* **Task directions**:
Show each line of the data below in which "opacity" occurs.

* **Data shown**:

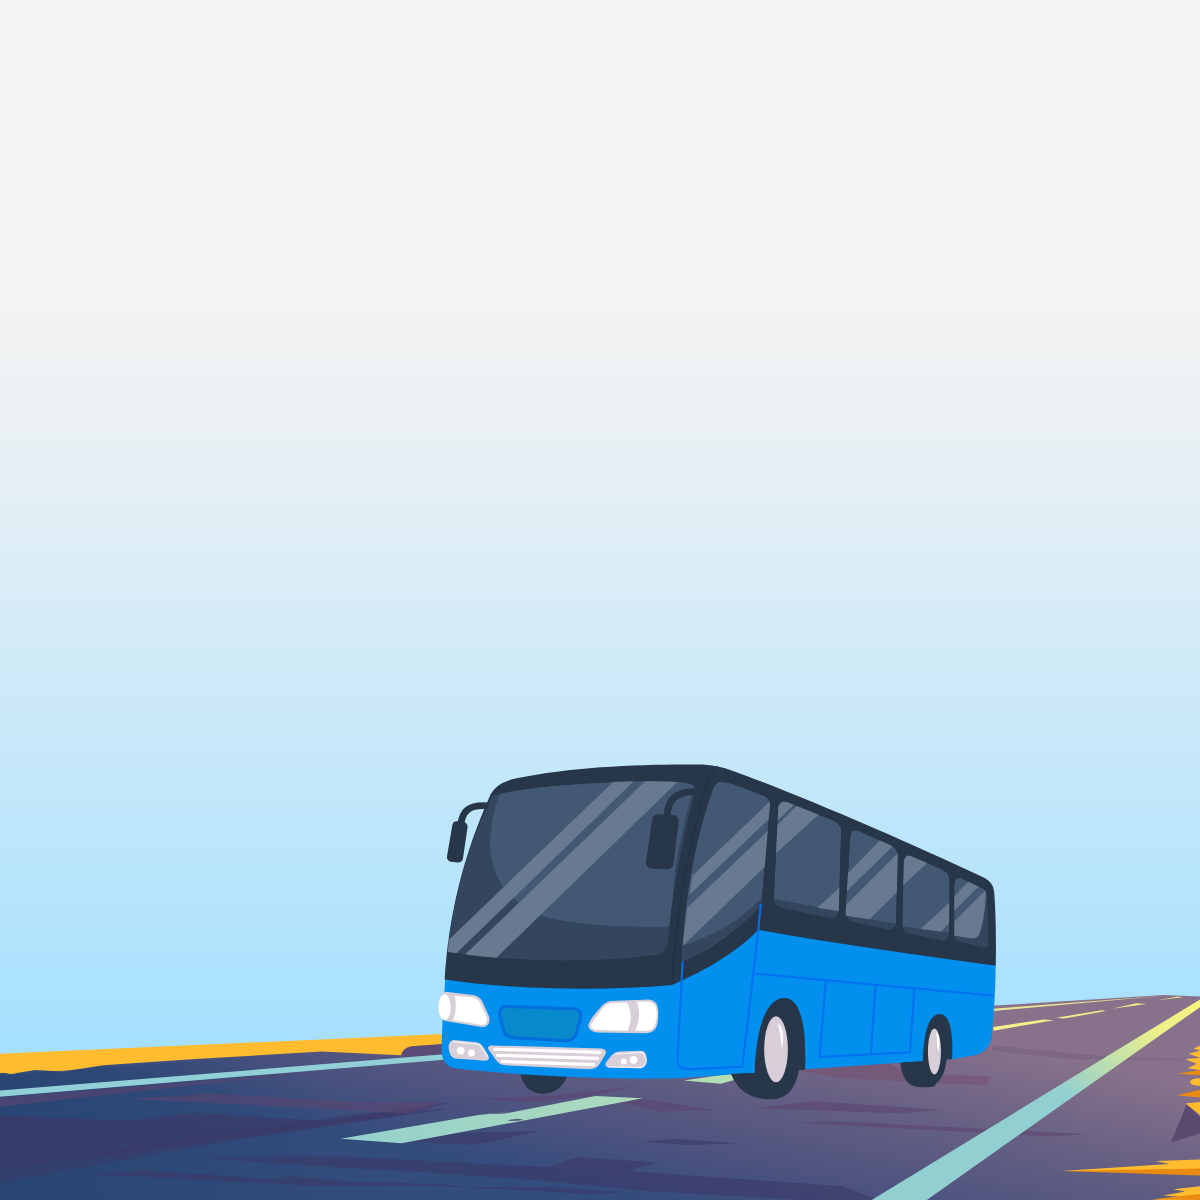
<!DOCTYPE html>
<html lang="en">
<head>
<meta charset="utf-8">
<title>Blue coach on the open road</title>
<style>
:root{
  --sky-top:#f3f3f3; --sky-low:#a5e0fd;
  --sand:#ffbc2e; --sand-deep:#e98a12;
  --body:#0190ee; --seam:#006ff0; --plate:#0889cc;
  --shell:#273648; --glass:#435973; --glass-deep:#34465e; --gleam:#687a8f;
  --lamp:#ffffff; --chrome:#d7ced8;
  --streak:#3c3968; --streak-warm:#5c4470;
}
*{margin:0;padding:0;box-sizing:border-box}
html,body{width:1200px;height:1200px;overflow:hidden;background:var(--sky-top)}
.canvas{display:block;width:1200px;height:1200px}
.sand{fill:var(--sand)} .sand-deep{fill:var(--sand-deep)}
.streak{fill:var(--streak);opacity:.62}
.streak-warm{fill:var(--streak-warm);opacity:.6}
.marking{fill:url(#paint)}
.body{fill:var(--body)} .shell{fill:var(--shell)}
.seam{fill:none;stroke:var(--seam);stroke-width:2.6;stroke-linejoin:round}
.glass{fill:var(--glass)} .glass-deep{fill:var(--glass-deep)} .gleam{fill:var(--gleam)}
.lamp{fill:var(--lamp)} .chrome{fill:var(--chrome)}
.arm{fill:none;stroke:var(--shell);stroke-width:9}
.mirror{fill:var(--shell);stroke:var(--shell);stroke-linejoin:round}
</style>
</head>
<body>
<svg class="canvas" viewBox="0 0 1568 1568" role="img" aria-label="A blue coach driving along a highway under a pale sky">
  <defs>
    <linearGradient id="sky" x1="0" y1="0" x2="0" y2="1568" gradientUnits="userSpaceOnUse">
      <stop offset=".258" stop-color="#f3f3f3"/>
      <stop offset=".38" stop-color="#e8f0f5"/>
      <stop offset=".87" stop-color="#a5e0fd"/>
    </linearGradient>
    <linearGradient id="asphalt" x1="1000" y1="1298" x2="935" y2="1590" gradientUnits="userSpaceOnUse">
      <stop offset="0" stop-color="#87718b"/>
      <stop offset=".4" stop-color="#655f83"/>
      <stop offset=".75" stop-color="#4c527f"/>
      <stop offset="1" stop-color="#324c7c"/>
    </linearGradient>
    <linearGradient id="dusk" x1="0" y1="1568" x2="420" y2="1400" gradientUnits="userSpaceOnUse">
      <stop offset="0" stop-color="#24426f" stop-opacity=".75"/>
      <stop offset="1" stop-color="#24426f" stop-opacity="0"/>
    </linearGradient>
    <linearGradient id="paint" x1="1568" y1="1300" x2="1450" y2="1470" gradientUnits="userSpaceOnUse">
      <stop offset="0" stop-color="#fbf57f"/>
      <stop offset=".35" stop-color="#eaf08c"/>
      <stop offset="1" stop-color="#92cfd0"/>
    </linearGradient>
    <linearGradient id="dash-paint" x1="445" y1="1490" x2="960" y2="1405" gradientUnits="userSpaceOnUse">
      <stop offset="0" stop-color="#93d0cd"/>
      <stop offset="1" stop-color="#b5dfb4"/>
    </linearGradient>
    <clipPath id="windshield-clip"><path id="windshield" d="M643 1039C720 1023 820 1018 890 1022Q911 1024 908 1033C890 1100 877 1178 873 1230Q871 1246 858 1248C770 1260 660 1256 585 1244C592 1170 612 1105 643 1039Z"/></clipPath>
    <clipPath id="cab-clip"><path id="cab-window" d="M942 1021C960 1023 985 1035 999 1040Q1007 1044 1006 1053L995 1182C970 1212 930 1240 891 1257C893 1180 908 1100 929 1038Q934 1021 942 1021Z"/></clipPath>
    <clipPath id="pane1-clip"><path id="pane1" d="M1017 1054Q1018 1045 1028 1048L1089 1072Q1100 1077 1099 1088L1096 1189Q1094 1201 1083 1199L1021 1186Q1011 1183 1011 1173Z"/></clipPath>
    <clipPath id="pane2-clip"><path id="pane2" d="M1111 1093Q1112 1082 1122 1086L1163 1104Q1174 1109 1173 1120L1171 1204Q1170 1216 1159 1214L1114 1204Q1104 1201 1105 1191Z"/></clipPath>
    <clipPath id="pane3-clip"><path id="pane3" d="M1181 1126Q1183 1115 1192 1119L1231 1136Q1241 1141 1241 1151L1240 1219Q1239 1231 1229 1229L1187 1219Q1178 1216 1179 1207Z"/></clipPath>
    <clipPath id="pane4-clip"><path id="pane4" d="M1247 1156Q1248 1145 1256 1148L1282 1160Q1291 1164 1290 1173L1292 1231Q1292 1240 1285 1238L1254 1231Q1246 1229 1247 1221Z"/></clipPath>
  </defs>

  <rect id="sky-field" width="1568" height="1568" fill="url(#sky)"/>

  <g id="road">
    <path class="sand" d="M0 1377L600 1350V1420H0Z"/>
    <path fill="url(#asphalt)" d="M0 1402L8 1402Q14 1405 22 1402L46 1398L82 1400L135 1392L250 1384L420 1374L524 1379Q526 1369 538 1367L600 1363L1300 1314L1520 1300L1568 1302V1568H0Z"/>
    <path fill="url(#dusk)" d="M0 1405L420 1374L700 1568H0Z"/>
    <path class="streak-warm" d="M524 1381Q526 1369 538 1367L600 1363V1376Z"/>
    <path class="streak-warm" d="M0 1434L440 1398L290 1414L0 1446Z"/>
    <path class="streak" d="M0 1457L165 1464L255 1454L430 1465L500 1453L590 1440L520 1458L120 1513L0 1524Z"/>
    <path class="streak" d="M0 1524L470 1455L590 1448L300 1491L0 1545Z" fill-opacity=".9"/>
    <path class="streak-warm" d="M165 1436L275 1429L470 1440L580 1441L530 1455L380 1446Z"/>
    <path class="streak-warm" d="M620 1436L720 1432L830 1420L770 1432L700 1440Z"/>
    <path class="streak" d="M530 1492L600 1480L706 1478L620 1496Z"/>
    <path class="streak" d="M262 1513L450 1511L715 1525L755 1512L860 1519L820 1530L1100 1550L1150 1568H1050L840 1556L700 1542L560 1532L420 1524Z"/>
    <path class="streak" d="M115 1534L185 1529L360 1541L375 1537L460 1544L575 1547L610 1551L720 1551L820 1558L770 1560L560 1549L420 1550Z"/>
    <path class="streak" d="M840 1492L880 1488L966 1494L900 1496Z"/>
    <path class="streak-warm" d="M985 1448L1065 1439L1228 1450L1180 1455Z"/>
    <path class="streak-warm" d="M1040 1467L1090 1465L1424 1482L1370 1485Z"/>
    <path class="streak-warm" d="M780 1435L830 1434L936 1451L860 1452Z"/>
    <path fill="#76506f" opacity=".6" d="M1040 1398L1160 1389L1190 1402L1297 1407L1287 1418L1100 1409Z"/>
    <path fill="#76607f" opacity=".6" d="M1298 1366L1440 1380L1568 1385L1400 1384L1296 1373Z"/>

    <g id="lane-markings">
      <path fill="#90d0d6" d="M0 1425L600 1376V1383L0 1433Z"/>
      <path fill="#e9e795" d="M1298 1318L1520 1301L1298 1321Z"/>
      <path fill="#f2f08c" d="M1298 1342L1364 1332L1377 1333L1298 1347ZM1380 1330L1440 1320L1445 1321L1390 1331ZM1453 1318L1485 1311L1498 1312ZM1512 1307L1540 1302L1545 1303Z"/>
      <path class="marking" d="M1139 1568L1568 1306V1316L1211 1568Z"/>
      <path fill="url(#dash-paint)" d="M445 1488L625 1457L663 1453L660 1455L778 1432L840 1435L525 1494Z"/>
      <path fill="#5d5e83" d="M663 1464Q675 1460 684 1463Q674 1466 663 1464ZM640 1456L664 1451L661 1455Z"/>
      <path fill="url(#dash-paint)" d="M893 1412L960 1402L964 1410L942 1416Z"/>
    </g>

    <g id="roadside-tufts">
      <path fill="#5b4a70" d="M1551 1442L1568 1460V1481L1530 1493Z"/>
      <path class="sand" d="M1568 1366L1560 1370L1568 1373L1553 1377L1568 1382L1549 1384L1564 1390L1552 1396L1568 1398Z"/>
      <path class="sand-deep" d="M1568 1398L1539 1403L1568 1405Z"/>
      <path class="sand" d="M1568 1409Q1555 1409 1555 1414Q1556 1418 1568 1419Z"/>
      <path class="sand-deep" d="M1568 1424L1538 1431L1568 1434Z"/>
      <path class="sand" d="M1568 1440L1549 1442L1568 1457Z"/>
      <path class="sand" d="M1387 1530L1528 1521L1510 1517L1568 1515V1530Z"/>
      <path class="sand-deep" d="M1387 1530L1568 1527V1536Z"/>
      <path class="sand" d="M1568 1550L1533 1554L1549 1557L1520 1562L1545 1564L1505 1568H1568Z"/>
      <path class="sand-deep" d="M1568 1560L1506 1567L1568 1568Z"/>
    </g>
  </g>

  <g id="coach">
    <g id="far-wheels" class="shell">
      <path d="M680 1400C682 1438 734 1438 741 1404Z"/>
      <path d="M1176 1386Q1179 1417 1197 1420Q1214 1422 1222 1419L1226 1384Z"/>
      <path d="M955 1400C965 1428 985 1437 1016 1436L1030 1398Z"/>
    </g>

    <path class="body" d="M582 1276C580 1310 577 1345 577 1374Q578 1392 594 1396C680 1406 800 1411 885 1409L985 1402L1052 1397L1243 1384L1268 1380Q1294 1376 1296 1352C1299 1320 1301 1290 1301 1255L991 1205L880 1270Z"/>
    <path class="shell" d="M581 1280C586 1200 604 1120 641 1038Q650 1022 675 1017C750 1001 850 998 918 999Q938 1000 957 1007C1040 1037 1180 1097 1286 1147Q1298 1153 1299 1165C1301 1190 1302 1230 1301 1262C1200 1248 1090 1233 991 1215C965 1242 925 1267 878 1287C780 1296 660 1292 581 1280Z"/>
    <path d="M938 1001Q924 1015 916 1050C895 1130 882 1210 878 1287" fill="none" stroke="#223041" stroke-width="1.5"/>

    <g id="front-glass" clip-path="url(#windshield-clip)">
      <use href="#windshield" class="glass-deep"/>
      <path class="glass" d="M655 1030L890 1018L912 1024C893 1090 880 1150 875 1211C800 1212 745 1208 705 1196C655 1172 637 1135 641 1090Q645 1050 655 1036Z"/>
      <path class="gleam" d="M804 1019H830L594 1248L580 1246V1234ZM845 1019H888L648 1252L606 1249Z"/>
      <path class="glass-deep" d="M908 1022C888 1090 876 1160 870 1250H880L915 1030Z"/>
      <path class="glass" d="M843 1209L875 1211L882 1140L850 1140Z"/>
    </g>

    <g id="cab-glass" clip-path="url(#cab-clip)">
      <use href="#cab-window" class="glass"/>
      <path class="glass-deep" d="M1000 1169C965 1205 930 1224 888 1237V1262L1000 1190Z"/>
      <path class="gleam" d="M1008 1045V1067L901 1169L905 1144ZM1006 1083L1001 1131L892 1236L898 1186Z"/>
    </g>

    <g id="side-windows">
      <g clip-path="url(#pane1-clip)">
        <use href="#pane1" class="glass"/>
        <path class="glass-deep" d="M1008 1174L1100 1191V1204L1008 1190Z"/>
        <path class="gleam" d="M1026 1044L1038 1051L1014 1074V1056ZM1042 1052L1071 1063L1011 1118L1013 1081ZM1099 1158V1191L1068 1186Z"/>
      </g>
      <g clip-path="url(#pane2-clip)">
        <use href="#pane2" class="glass"/>
        <path class="glass-deep" d="M1102 1196L1174 1207V1218L1102 1206Z"/>
        <path class="gleam" d="M1151 1097L1168 1104L1105 1166L1107 1142ZM1175 1112V1163L1136 1201L1102 1196V1182Z"/>
        <path class="glass" d="M1172 1106L1176 1112L1104 1184L1105 1167Z"/>
      </g>
      <g clip-path="url(#pane3-clip)">
        <use href="#pane3" class="glass"/>
        <path class="glass-deep" d="M1177 1210L1243 1219V1232L1177 1218Z"/>
        <path class="gleam" d="M1180 1114L1212 1127L1179 1158ZM1243 1177V1203L1230 1217L1203 1214Z"/>
      </g>
      <g clip-path="url(#pane4-clip)">
        <use href="#pane4" class="glass-deep"/>
        <path class="glass" d="M1245 1145H1258L1288 1161C1288 1185 1285 1205 1280 1220Q1277 1227 1268 1226L1245 1222Z"/>
        <path class="gleam" d="M1266 1151L1280 1157L1245 1192V1173ZM1288 1163C1288 1185 1285 1205 1280 1220Q1277 1227 1268 1226L1245 1222V1206Z"/>
      </g>
    </g>

    <g id="panel-seams" class="seam">
      <path d="M994 1181L991 1215L970 1394L899 1397Q886 1397 885 1386L892 1256"/>
      <path d="M984 1272L1299 1301"/>
      <path d="M1079 1281L1071 1381L1189 1375L1195 1291M1144 1287L1138 1378"/>
    </g>

    <g id="near-wheels">
      <path class="shell" d="M955 1403L986 1402C988 1340 1002 1304 1025 1304C1046 1304 1054 1340 1052 1398H1044C1040 1420 1030 1434 1013 1436C985 1438 965 1428 955 1403Z"/>
      <ellipse class="chrome" cx="1014" cy="1371" rx="15.5" ry="43"/>
      <path class="lamp" d="M1016 1338C1025 1340 1024 1360 1022 1369C1019 1360 1021 1350 1016 1338Z"/>
      <path class="shell" d="M1180 1388L1206 1387C1207 1348 1214 1325 1228 1325C1241 1325 1246 1348 1244 1384H1237C1235 1405 1226 1420 1210 1420C1190 1421 1181 1412 1180 1388Z"/>
      <ellipse class="chrome" cx="1221" cy="1374" rx="8.5" ry="30"/>
      <path class="lamp" d="M1223 1349C1229 1352 1228 1368 1226 1375C1224 1366 1225 1358 1223 1349Z"/>
    </g>

    <g id="headlights">
      <path class="chrome" d="M582 1296L618 1300Q626 1301 630 1308L639 1328Q642 1342 629 1342L582 1334Q573 1331 573 1317Q575 1297 582 1296Z"/>
      <path class="lamp" d="M594 1301L617 1303Q624 1304 627 1310L636 1329Q638 1340 628 1339L592 1333Q598 1317 594 1301Z"/>
      <ellipse class="lamp" cx="581" cy="1316" rx="8" ry="17"/>
      <path class="chrome" d="M798 1308L848 1306Q859 1307 860 1320Q861 1340 855 1346Q851 1350 845 1350L780 1349Q767 1347 769 1338Q772 1330 785 1316Q791 1309 798 1308Z"/>
      <path class="lamp" d="M797 1311L819 1310Q829 1327 820 1347L781 1346Q769 1344 773 1337Q780 1327 788 1317Q792 1312 797 1311Z"/>
      <path class="lamp" d="M832 1309L848 1309Q857 1310 858 1321Q859 1337 853 1344Q850 1347 845 1347H830Q839 1328 832 1309Z"/>
    </g>

    <path id="nose-panel" d="M662 1315L750 1318Q760 1319 759 1329L753 1350Q750 1360 740 1360L672 1356Q660 1355 658 1346L653 1327Q652 1315 662 1315Z" fill="#0889cc" stroke="#006edb" stroke-width="4"/>

    <g id="grille">
      <path class="chrome" d="M642 1366L786 1370Q794 1371 791 1378L783 1391Q779 1397 770 1397L660 1392Q652 1391 648 1385L638 1371Q637 1366 642 1366Z"/>
      <path d="M646 1371L784 1375M650 1379L781 1383M656 1387L776 1391" fill="none" stroke="#fff" stroke-width="4.2" stroke-linecap="round"/>
    </g>

    <g id="fog-lamps">
      <path class="chrome" d="M593 1359L622 1362Q629 1363 632 1369L638 1379Q641 1386 634 1386L594 1383Q587 1381 586 1368Q587 1359 593 1359Z"/>
      <circle class="lamp" cx="602" cy="1373" r="5"/><circle class="lamp" cx="616" cy="1376" r="4.5"/>
      <path class="chrome" d="M808 1374L838 1373Q845 1374 845 1384Q844 1395 837 1396L795 1395Q789 1393 792 1388L799 1379Q803 1375 808 1374Z"/>
      <circle class="lamp" cx="828" cy="1385" r="5"/><circle class="lamp" cx="815" cy="1387" r="4"/>
      <path d="M592 1361L621 1364Q628 1365 630 1370L637 1381M845 1384Q844 1394 837 1395L795 1394M804 1377L838 1375Q843 1376 843 1384" fill="none" stroke="#fff" stroke-width="1.6" opacity=".7"/>
    </g>

    <g id="mirrors">
      <path class="arm" d="M638 1053C612 1051 604 1060 602 1078"/>
      <path class="mirror" stroke-width="12" d="M597 1079L605 1080L599 1121L590 1120Z"/>
      <path class="arm" d="M908 1034C881 1035 873 1046 871 1068"/>
      <path class="mirror" stroke-width="16" d="M860 1072L879 1073L872 1128L852 1127Z"/>
    </g>
  </g>
</svg>
</body>
</html>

* **Output for this task**:
.streak{fill:var(--streak);opacity:.62}
.streak-warm{fill:var(--streak-warm);opacity:.6}
      <stop offset="0" stop-color="#24426f" stop-opacity=".75"/>
      <stop offset="1" stop-color="#24426f" stop-opacity="0"/>
    <path class="streak" d="M0 1524L470 1455L590 1448L300 1491L0 1545Z" fill-opacity=".9"/>
    <path fill="#76506f" opacity=".6" d="M1040 1398L1160 1389L1190 1402L1297 1407L1287 1418L1100 1409Z"/>
    <path fill="#76607f" opacity=".6" d="M1298 1366L1440 1380L1568 1385L1400 1384L1296 1373Z"/>
      <path d="M592 1361L621 1364Q628 1365 630 1370L637 1381M845 1384Q844 1394 837 1395L795 1394M804 1377L838 1375Q843 1376 843 1384" fill="none" stroke="#fff" stroke-width="1.6" opacity=".7"/>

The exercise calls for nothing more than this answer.